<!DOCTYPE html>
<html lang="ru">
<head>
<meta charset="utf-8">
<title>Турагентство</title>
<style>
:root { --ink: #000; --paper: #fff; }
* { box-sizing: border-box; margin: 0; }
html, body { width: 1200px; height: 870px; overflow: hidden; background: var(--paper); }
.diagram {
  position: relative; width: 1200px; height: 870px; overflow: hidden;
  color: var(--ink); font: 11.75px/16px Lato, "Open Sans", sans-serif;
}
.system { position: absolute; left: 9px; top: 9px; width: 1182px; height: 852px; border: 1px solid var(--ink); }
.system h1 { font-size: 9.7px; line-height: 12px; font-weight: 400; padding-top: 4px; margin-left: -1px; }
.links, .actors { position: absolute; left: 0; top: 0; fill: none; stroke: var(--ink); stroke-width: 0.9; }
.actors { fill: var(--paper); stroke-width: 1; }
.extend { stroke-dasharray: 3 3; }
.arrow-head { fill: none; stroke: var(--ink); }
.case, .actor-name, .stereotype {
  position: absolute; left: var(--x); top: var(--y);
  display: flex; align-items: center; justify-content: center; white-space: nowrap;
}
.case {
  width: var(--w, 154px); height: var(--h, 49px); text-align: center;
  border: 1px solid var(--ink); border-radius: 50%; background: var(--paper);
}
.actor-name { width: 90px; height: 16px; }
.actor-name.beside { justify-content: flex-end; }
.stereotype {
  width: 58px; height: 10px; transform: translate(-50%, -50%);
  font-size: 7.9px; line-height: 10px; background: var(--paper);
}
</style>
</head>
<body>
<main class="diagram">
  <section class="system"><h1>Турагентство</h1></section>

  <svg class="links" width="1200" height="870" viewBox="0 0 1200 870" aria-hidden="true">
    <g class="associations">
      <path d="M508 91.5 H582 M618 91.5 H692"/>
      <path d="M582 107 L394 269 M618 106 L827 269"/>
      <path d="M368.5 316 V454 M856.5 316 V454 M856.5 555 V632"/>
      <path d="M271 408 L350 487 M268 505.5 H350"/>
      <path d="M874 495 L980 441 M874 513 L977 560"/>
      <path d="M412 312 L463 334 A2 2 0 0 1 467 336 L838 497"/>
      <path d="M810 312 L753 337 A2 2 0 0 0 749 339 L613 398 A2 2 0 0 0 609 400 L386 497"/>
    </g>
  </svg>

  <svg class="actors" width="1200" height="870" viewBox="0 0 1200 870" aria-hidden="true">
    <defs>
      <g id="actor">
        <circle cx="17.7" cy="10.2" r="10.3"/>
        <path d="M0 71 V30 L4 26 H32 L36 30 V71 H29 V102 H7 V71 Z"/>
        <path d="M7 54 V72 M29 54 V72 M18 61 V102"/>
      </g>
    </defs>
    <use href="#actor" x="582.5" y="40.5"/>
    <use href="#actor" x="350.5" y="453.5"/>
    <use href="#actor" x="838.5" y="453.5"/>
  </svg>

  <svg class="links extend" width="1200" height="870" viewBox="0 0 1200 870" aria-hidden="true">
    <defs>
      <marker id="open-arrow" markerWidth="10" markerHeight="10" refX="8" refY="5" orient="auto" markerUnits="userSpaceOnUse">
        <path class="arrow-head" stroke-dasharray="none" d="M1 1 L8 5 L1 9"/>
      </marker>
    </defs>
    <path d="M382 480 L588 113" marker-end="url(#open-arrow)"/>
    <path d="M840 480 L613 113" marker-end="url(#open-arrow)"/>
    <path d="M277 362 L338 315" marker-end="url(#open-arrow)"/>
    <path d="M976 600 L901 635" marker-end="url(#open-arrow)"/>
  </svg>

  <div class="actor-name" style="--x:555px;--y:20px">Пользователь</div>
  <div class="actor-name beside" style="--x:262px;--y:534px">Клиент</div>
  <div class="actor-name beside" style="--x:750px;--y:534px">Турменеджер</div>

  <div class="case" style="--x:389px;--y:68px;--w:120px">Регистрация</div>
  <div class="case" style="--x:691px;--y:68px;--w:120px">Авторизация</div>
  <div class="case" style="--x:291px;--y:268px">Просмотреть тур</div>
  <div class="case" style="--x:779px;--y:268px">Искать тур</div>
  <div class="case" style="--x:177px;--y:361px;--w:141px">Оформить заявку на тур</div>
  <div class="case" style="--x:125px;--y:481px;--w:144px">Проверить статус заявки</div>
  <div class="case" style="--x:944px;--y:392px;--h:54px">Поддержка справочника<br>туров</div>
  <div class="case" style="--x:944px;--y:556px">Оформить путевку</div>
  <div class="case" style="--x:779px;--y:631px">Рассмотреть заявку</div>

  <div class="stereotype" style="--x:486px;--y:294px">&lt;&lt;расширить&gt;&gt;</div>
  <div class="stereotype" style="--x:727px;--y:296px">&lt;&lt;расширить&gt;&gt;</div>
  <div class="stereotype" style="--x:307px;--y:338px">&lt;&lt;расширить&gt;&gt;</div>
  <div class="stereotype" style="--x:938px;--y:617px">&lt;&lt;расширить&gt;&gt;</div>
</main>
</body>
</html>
...
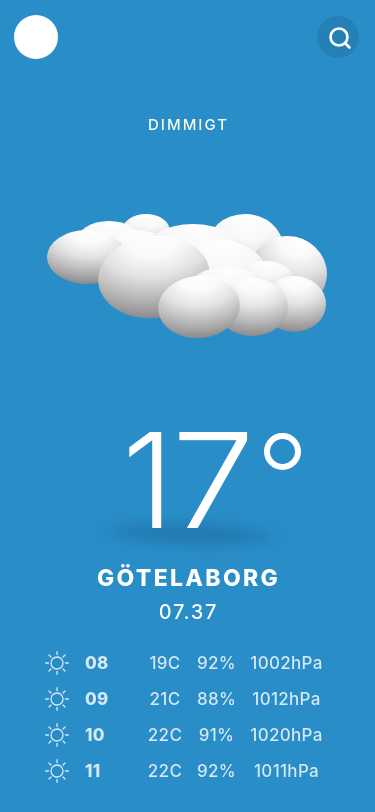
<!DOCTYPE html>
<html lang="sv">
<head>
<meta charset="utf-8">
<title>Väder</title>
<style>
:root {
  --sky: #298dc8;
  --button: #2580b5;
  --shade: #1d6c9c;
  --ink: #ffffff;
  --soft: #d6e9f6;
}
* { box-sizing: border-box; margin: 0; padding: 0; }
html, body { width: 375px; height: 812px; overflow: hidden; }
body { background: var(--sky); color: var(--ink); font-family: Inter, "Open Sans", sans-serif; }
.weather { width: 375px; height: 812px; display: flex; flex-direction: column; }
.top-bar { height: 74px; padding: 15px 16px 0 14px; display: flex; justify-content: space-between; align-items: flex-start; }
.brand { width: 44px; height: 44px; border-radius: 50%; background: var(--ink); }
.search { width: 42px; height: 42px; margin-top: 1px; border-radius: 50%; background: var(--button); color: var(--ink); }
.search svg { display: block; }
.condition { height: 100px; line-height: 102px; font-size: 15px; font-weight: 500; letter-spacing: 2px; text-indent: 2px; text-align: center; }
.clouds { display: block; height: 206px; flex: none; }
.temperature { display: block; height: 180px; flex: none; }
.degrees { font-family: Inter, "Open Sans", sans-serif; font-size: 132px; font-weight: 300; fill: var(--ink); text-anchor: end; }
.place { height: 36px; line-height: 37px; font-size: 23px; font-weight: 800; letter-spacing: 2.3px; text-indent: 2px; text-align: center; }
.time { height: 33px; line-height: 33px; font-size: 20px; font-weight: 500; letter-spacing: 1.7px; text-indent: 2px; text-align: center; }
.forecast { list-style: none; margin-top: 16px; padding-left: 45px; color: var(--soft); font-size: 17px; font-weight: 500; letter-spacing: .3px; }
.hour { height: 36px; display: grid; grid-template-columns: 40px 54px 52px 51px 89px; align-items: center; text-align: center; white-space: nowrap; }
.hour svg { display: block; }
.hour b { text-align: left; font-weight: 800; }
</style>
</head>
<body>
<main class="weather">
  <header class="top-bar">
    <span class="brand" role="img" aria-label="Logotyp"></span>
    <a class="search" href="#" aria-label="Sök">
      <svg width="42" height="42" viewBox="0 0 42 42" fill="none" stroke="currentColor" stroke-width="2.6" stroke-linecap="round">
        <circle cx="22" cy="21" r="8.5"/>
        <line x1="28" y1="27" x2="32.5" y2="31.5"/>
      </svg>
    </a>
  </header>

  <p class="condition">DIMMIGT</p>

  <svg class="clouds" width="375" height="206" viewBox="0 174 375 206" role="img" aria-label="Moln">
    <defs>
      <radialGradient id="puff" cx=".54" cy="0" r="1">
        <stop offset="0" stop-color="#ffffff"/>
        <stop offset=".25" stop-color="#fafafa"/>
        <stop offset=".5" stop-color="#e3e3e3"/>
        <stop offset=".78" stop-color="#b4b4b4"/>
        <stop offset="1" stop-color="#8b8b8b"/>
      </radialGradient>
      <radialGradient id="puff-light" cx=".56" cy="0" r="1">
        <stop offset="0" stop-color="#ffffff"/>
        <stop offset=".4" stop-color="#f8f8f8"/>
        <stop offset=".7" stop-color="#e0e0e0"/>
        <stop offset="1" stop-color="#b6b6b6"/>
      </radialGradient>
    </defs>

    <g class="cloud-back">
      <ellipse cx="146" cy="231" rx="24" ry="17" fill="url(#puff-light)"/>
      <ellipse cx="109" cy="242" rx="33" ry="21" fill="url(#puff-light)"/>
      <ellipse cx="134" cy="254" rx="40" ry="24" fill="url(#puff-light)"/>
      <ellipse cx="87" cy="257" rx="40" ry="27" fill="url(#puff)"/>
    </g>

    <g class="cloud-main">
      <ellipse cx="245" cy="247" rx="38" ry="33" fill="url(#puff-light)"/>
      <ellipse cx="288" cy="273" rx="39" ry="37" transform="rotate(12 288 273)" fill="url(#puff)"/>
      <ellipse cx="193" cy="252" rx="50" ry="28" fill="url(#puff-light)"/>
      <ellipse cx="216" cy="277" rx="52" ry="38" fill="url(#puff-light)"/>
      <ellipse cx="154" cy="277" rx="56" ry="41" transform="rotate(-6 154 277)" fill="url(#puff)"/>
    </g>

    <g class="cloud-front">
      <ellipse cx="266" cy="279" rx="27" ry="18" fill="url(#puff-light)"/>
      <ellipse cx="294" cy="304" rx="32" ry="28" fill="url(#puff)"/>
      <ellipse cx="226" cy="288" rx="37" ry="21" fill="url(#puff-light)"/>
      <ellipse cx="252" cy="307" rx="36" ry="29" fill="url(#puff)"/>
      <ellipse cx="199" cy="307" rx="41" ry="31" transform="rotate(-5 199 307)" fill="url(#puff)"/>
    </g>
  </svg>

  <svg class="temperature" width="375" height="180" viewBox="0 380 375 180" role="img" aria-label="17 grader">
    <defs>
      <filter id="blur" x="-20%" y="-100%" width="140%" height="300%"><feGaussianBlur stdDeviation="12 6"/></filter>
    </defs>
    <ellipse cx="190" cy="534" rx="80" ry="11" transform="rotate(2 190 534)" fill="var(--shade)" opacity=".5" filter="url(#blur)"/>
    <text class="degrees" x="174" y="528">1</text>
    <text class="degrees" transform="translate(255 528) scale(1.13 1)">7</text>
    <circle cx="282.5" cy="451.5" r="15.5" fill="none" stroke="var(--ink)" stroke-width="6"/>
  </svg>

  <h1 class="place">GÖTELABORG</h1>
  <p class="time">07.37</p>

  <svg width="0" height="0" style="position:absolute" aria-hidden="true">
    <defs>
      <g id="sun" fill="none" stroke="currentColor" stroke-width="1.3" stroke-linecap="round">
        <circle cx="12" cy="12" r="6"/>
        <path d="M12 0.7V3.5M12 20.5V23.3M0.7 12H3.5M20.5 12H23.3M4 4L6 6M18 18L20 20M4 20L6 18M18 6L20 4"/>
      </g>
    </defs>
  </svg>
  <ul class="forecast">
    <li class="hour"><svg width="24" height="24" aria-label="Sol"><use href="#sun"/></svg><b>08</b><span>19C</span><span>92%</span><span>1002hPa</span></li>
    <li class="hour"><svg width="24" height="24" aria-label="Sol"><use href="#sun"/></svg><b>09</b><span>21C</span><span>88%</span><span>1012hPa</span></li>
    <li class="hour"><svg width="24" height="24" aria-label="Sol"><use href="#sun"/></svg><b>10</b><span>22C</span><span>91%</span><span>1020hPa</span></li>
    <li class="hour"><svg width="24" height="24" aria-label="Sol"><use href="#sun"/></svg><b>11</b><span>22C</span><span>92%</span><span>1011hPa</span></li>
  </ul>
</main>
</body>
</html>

__What to do__: Find "100px; line-height: 102px;" in the entries above and copy that whole line exactly, then each line after it through the line that contains "block; height: 206px;".

__Exercise solution__:
.condition { height: 100px; line-height: 102px; font-size: 15px; font-weight: 500; letter-spacing: 2px; text-indent: 2px; text-align: center; }
.clouds { display: block; height: 206px; flex: none; }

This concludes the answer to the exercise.